§ **TASK DIRECTIONS**
From the data that follows, print exactly the lines starting at the one containing "76px; margin-top: 17px;" and ending at the one containing "grid; grid-template-columns: 172px"; include both of them and nothing more.

(Saved entries)

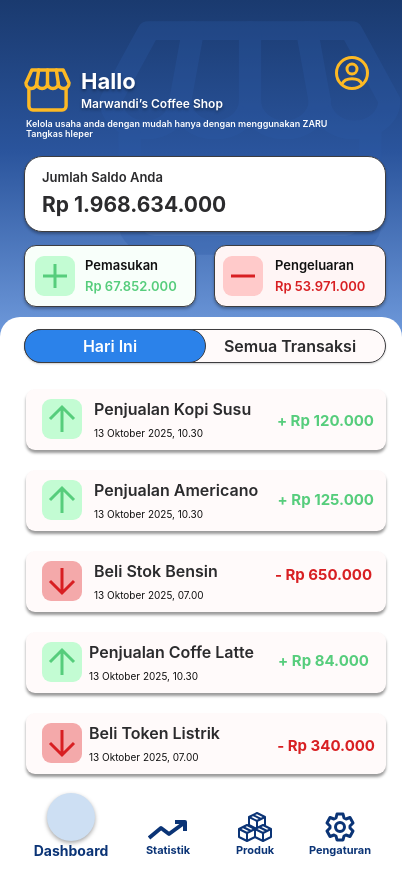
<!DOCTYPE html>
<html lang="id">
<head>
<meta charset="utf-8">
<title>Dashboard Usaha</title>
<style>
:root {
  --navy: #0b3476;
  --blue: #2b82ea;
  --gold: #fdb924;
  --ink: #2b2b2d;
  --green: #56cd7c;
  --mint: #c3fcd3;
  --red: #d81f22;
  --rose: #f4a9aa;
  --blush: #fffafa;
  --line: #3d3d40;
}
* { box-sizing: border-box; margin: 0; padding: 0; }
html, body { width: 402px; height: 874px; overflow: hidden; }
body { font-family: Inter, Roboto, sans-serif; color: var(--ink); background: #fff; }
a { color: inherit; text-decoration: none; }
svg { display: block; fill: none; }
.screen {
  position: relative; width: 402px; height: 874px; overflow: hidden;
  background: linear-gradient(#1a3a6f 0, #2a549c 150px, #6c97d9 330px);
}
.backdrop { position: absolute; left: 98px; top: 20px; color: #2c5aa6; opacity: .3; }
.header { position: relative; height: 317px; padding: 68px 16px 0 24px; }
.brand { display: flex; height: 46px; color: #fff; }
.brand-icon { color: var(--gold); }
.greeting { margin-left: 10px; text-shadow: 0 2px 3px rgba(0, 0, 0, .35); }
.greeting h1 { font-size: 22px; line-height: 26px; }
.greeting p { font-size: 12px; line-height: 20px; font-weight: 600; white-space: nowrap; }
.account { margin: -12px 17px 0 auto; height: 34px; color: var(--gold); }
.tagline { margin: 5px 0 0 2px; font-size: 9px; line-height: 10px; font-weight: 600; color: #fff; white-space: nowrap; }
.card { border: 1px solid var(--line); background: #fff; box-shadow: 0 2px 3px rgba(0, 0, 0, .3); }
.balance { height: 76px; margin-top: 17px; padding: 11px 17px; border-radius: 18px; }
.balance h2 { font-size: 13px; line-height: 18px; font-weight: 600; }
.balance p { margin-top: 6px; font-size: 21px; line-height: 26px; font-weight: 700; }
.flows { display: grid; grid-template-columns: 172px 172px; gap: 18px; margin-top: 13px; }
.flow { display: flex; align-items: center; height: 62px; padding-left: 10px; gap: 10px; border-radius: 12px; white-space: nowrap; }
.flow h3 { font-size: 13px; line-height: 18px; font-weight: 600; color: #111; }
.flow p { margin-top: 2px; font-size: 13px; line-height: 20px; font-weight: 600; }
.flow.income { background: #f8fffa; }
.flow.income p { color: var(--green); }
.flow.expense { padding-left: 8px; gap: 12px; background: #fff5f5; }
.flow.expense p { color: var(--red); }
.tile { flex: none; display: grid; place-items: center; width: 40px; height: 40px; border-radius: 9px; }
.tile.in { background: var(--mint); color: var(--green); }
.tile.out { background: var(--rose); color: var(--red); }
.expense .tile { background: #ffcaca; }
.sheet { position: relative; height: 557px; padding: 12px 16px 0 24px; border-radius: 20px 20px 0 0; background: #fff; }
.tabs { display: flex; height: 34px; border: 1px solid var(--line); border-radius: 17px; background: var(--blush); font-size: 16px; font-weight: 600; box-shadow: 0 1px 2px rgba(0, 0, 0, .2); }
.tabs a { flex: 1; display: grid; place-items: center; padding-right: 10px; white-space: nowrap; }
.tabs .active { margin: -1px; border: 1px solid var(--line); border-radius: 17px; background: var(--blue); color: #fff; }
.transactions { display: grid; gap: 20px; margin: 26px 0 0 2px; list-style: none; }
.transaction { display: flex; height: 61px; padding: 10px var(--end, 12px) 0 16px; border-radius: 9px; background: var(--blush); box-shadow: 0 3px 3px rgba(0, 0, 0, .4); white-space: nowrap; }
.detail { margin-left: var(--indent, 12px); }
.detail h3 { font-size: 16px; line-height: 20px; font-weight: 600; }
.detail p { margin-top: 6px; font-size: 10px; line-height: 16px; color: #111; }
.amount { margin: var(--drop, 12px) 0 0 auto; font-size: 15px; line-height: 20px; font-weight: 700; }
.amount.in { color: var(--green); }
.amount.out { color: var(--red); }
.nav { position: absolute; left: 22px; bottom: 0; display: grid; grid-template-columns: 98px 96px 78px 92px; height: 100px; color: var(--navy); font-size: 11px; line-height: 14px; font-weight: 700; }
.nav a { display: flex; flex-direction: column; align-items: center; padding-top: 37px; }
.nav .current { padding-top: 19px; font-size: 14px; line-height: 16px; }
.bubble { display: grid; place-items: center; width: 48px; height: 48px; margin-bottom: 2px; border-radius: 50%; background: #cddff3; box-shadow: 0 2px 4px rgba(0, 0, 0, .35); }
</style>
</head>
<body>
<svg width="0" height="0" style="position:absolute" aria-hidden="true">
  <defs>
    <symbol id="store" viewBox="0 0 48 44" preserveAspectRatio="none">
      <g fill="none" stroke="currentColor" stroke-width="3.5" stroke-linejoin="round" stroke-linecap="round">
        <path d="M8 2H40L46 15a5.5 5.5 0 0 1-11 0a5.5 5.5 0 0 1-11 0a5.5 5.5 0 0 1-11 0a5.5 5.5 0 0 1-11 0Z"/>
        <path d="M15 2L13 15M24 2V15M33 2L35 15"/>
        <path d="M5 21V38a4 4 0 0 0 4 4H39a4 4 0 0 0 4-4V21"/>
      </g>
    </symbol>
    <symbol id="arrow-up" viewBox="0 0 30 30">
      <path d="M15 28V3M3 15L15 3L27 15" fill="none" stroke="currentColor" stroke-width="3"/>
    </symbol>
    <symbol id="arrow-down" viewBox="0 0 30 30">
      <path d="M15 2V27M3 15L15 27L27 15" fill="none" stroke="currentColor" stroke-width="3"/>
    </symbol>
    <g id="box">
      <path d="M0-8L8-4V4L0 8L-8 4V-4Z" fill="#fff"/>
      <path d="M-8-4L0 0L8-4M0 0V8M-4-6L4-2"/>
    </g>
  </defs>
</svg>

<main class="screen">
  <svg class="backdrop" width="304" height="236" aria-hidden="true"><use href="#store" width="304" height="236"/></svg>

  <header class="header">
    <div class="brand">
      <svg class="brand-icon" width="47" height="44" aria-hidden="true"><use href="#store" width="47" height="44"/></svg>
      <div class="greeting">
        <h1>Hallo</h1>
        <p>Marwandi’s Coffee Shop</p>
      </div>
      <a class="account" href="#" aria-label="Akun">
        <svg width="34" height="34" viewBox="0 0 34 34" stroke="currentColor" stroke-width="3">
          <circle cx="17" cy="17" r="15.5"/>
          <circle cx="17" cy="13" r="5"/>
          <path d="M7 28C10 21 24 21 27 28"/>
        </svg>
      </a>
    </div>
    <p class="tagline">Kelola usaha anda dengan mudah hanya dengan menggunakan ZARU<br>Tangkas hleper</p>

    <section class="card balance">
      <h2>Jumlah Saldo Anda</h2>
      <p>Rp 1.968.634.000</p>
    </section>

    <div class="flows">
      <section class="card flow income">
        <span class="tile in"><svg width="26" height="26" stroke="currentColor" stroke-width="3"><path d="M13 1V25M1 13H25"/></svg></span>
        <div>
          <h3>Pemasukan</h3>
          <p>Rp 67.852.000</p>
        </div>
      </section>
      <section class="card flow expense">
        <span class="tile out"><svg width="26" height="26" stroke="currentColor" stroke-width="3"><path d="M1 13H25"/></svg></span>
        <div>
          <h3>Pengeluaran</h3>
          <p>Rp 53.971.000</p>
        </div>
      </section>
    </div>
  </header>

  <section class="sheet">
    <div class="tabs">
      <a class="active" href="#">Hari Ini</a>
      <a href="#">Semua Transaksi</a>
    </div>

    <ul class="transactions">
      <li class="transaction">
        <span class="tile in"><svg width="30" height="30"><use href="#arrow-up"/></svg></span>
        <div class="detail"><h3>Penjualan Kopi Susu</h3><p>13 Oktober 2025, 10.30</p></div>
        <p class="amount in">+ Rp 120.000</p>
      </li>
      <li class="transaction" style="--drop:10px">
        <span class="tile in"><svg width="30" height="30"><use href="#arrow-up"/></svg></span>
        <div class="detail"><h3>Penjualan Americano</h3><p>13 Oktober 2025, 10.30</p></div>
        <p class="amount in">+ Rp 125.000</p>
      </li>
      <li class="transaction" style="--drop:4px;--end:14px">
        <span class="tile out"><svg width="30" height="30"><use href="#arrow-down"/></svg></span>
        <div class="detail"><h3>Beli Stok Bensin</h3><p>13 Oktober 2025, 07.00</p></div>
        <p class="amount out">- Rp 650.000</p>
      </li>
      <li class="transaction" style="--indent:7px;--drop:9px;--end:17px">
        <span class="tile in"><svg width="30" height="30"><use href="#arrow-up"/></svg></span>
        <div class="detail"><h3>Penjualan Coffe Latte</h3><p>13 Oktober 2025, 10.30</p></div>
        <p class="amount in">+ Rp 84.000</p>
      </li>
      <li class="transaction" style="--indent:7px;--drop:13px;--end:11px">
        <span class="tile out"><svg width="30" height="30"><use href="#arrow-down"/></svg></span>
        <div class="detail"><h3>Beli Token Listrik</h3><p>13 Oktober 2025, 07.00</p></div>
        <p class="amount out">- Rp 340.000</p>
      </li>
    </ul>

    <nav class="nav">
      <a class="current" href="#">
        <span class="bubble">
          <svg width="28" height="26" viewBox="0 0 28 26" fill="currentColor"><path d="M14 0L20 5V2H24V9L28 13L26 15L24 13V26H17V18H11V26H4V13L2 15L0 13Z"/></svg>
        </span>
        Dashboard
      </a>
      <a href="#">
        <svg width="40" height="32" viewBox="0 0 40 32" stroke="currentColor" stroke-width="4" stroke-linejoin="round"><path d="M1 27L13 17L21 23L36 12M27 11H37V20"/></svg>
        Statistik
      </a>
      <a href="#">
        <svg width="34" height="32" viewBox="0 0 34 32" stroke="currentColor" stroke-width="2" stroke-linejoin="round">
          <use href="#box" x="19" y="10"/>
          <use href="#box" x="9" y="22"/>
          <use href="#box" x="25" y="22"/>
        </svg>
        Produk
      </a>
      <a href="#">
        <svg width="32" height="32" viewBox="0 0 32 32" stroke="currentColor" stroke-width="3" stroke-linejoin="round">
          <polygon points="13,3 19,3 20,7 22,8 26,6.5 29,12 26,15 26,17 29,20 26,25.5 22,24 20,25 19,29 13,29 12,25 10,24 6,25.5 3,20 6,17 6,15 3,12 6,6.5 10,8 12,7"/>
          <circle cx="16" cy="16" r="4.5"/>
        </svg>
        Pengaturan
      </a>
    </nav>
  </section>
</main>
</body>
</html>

§ **WRITTEN REPLY**
.balance { height: 76px; margin-top: 17px; padding: 11px 17px; border-radius: 18px; }
.balance h2 { font-size: 13px; line-height: 18px; font-weight: 600; }
.balance p { margin-top: 6px; font-size: 21px; line-height: 26px; font-weight: 700; }
.flows { display: grid; grid-template-columns: 172px 172px; gap: 18px; margin-top: 13px; }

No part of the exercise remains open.